Slingshot’s 15th birthday makes me feel kind of old, because I was in on it from just about its beginning. I was an English grad student at Berkeley when I became “Experienced” in Jimi Hendrix’s term. I was working on my dissertation, serving as Coordinator of the student Recycling Project, where I met members of the Slingshot Collective. Most of us were Berkeley students. At the time, U.C. Berkeley was hardly radical. Despite the university’s reputation as a hotbed of dissent, a legacy of the 60s, there was a need for a leftist voice, and Slingshot filled that need. Those first issues were printed on white paper, sometimes subversively copied on university copiers.

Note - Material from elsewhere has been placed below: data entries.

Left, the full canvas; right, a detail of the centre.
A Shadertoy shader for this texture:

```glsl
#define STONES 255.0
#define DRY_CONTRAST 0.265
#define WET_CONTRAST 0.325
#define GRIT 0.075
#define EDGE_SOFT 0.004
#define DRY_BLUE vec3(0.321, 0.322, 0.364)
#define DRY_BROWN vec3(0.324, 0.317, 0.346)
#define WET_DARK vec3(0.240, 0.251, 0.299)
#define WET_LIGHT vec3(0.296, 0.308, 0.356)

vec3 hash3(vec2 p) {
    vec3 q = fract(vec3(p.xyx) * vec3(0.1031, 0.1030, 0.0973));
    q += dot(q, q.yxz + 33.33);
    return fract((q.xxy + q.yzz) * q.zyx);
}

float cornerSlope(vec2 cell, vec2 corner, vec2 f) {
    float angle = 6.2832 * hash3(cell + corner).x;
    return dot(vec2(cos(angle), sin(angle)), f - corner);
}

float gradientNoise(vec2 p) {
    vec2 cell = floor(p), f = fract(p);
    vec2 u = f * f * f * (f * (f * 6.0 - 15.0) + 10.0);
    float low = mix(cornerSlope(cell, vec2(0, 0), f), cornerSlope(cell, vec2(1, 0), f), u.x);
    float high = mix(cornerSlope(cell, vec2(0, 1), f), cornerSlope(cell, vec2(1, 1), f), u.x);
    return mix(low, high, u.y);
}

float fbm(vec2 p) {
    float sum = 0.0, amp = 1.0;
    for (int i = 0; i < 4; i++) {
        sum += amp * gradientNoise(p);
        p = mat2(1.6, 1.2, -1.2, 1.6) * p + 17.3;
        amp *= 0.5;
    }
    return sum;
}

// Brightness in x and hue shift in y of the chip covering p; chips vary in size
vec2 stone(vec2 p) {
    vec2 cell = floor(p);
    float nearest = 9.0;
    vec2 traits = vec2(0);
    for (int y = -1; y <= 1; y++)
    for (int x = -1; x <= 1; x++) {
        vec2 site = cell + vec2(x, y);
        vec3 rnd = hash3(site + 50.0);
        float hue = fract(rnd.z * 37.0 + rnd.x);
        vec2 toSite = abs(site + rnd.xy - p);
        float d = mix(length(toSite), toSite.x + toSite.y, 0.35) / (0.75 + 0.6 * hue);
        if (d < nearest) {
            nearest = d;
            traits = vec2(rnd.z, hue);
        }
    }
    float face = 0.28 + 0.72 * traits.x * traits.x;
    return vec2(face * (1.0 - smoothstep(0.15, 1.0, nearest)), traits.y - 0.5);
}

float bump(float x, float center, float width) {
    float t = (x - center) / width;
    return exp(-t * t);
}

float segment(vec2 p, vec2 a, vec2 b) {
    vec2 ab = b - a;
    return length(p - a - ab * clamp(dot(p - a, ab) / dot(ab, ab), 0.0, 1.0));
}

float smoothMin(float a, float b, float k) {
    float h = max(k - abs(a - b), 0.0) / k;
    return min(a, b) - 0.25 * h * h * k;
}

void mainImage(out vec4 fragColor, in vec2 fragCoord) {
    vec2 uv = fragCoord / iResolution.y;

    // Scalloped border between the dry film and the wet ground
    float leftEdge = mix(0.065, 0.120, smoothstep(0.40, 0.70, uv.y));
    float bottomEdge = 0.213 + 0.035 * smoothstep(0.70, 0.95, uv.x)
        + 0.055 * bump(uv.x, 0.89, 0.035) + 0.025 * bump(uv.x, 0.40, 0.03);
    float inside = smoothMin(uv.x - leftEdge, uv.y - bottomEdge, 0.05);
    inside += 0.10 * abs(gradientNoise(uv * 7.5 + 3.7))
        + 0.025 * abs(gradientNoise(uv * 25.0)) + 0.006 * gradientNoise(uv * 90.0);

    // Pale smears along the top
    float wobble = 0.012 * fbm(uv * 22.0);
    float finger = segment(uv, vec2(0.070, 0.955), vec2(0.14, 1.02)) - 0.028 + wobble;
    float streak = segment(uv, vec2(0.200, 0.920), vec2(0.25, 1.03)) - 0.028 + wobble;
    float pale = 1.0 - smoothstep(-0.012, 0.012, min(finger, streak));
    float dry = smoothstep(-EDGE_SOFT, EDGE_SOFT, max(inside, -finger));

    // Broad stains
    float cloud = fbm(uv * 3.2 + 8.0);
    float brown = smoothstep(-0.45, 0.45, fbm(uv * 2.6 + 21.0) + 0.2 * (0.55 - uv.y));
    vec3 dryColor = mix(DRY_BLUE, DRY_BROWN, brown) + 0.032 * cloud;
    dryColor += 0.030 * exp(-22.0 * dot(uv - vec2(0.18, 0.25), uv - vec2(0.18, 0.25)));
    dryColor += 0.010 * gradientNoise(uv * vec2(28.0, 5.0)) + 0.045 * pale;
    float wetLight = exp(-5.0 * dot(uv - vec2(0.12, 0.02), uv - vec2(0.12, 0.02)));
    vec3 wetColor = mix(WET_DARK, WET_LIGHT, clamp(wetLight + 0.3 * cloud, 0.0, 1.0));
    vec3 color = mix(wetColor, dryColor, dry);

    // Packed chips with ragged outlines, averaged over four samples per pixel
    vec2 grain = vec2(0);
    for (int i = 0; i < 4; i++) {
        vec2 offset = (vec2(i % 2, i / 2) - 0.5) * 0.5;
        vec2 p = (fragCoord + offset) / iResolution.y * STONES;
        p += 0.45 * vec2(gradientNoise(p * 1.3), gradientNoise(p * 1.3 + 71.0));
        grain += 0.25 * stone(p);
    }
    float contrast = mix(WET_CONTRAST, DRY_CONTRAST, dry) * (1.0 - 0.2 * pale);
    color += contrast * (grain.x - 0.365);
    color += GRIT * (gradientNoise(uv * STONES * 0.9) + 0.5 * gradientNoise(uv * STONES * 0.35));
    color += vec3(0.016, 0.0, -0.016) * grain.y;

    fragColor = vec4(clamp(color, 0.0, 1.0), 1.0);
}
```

For one Slingshot article, marking the anniversary of the Free Speech movement at Berkeley, I went to the Bancroft Library Special Collections department, where I looked at their collection of radical papers from the 60s. I am proud to have contributed to a paper that will go into that collection commemorating voices of dissent against the repressive aspects of mainstream society. This despite remarks by “friends” which satirically contrasted my academic writing with the kinds of rhetoric of Slingshot.

I remain an academic — I have a job as a professor in a Southern university (hey, it’s true what the right says about the “liberal academics” corrupting our youth!) — but the articles I write for Slingshot are read by a lot more people than my cerebral studies of William Blake and Victorian novels. Slingshot, I note, now has a circulation of 12,000, and is distributed nationally, including to a sizable incarcerated population. Slingshot has allowed me to spread my strong views on things that confronted me as I became a mother: my belief in “natural” childbirth; my conviction that the practically universal practice of male circumcision in the U.S. is nothing short of genital mutilation. As an environmentalist, Slingshot has allowed me and the branch of the Sierra Club I’m involved with here, to express our opinion on clearcutting, pollution, and genetic engineering.

So, while teaching a class this semester on literary utopias, I read Slingshot as the collective shout of voices that promises an alternative to our present dystopian society, a wave of energy that may help to bring about an ideal society. Without voices of dissent, without resistance to a society whose values are destructive, distorted and demented, utopia will always remain “nowhere” (the literal meaning of the word). It is only by imagining an alternative and articulating opposed values that change will ever come. Viva Slingshot!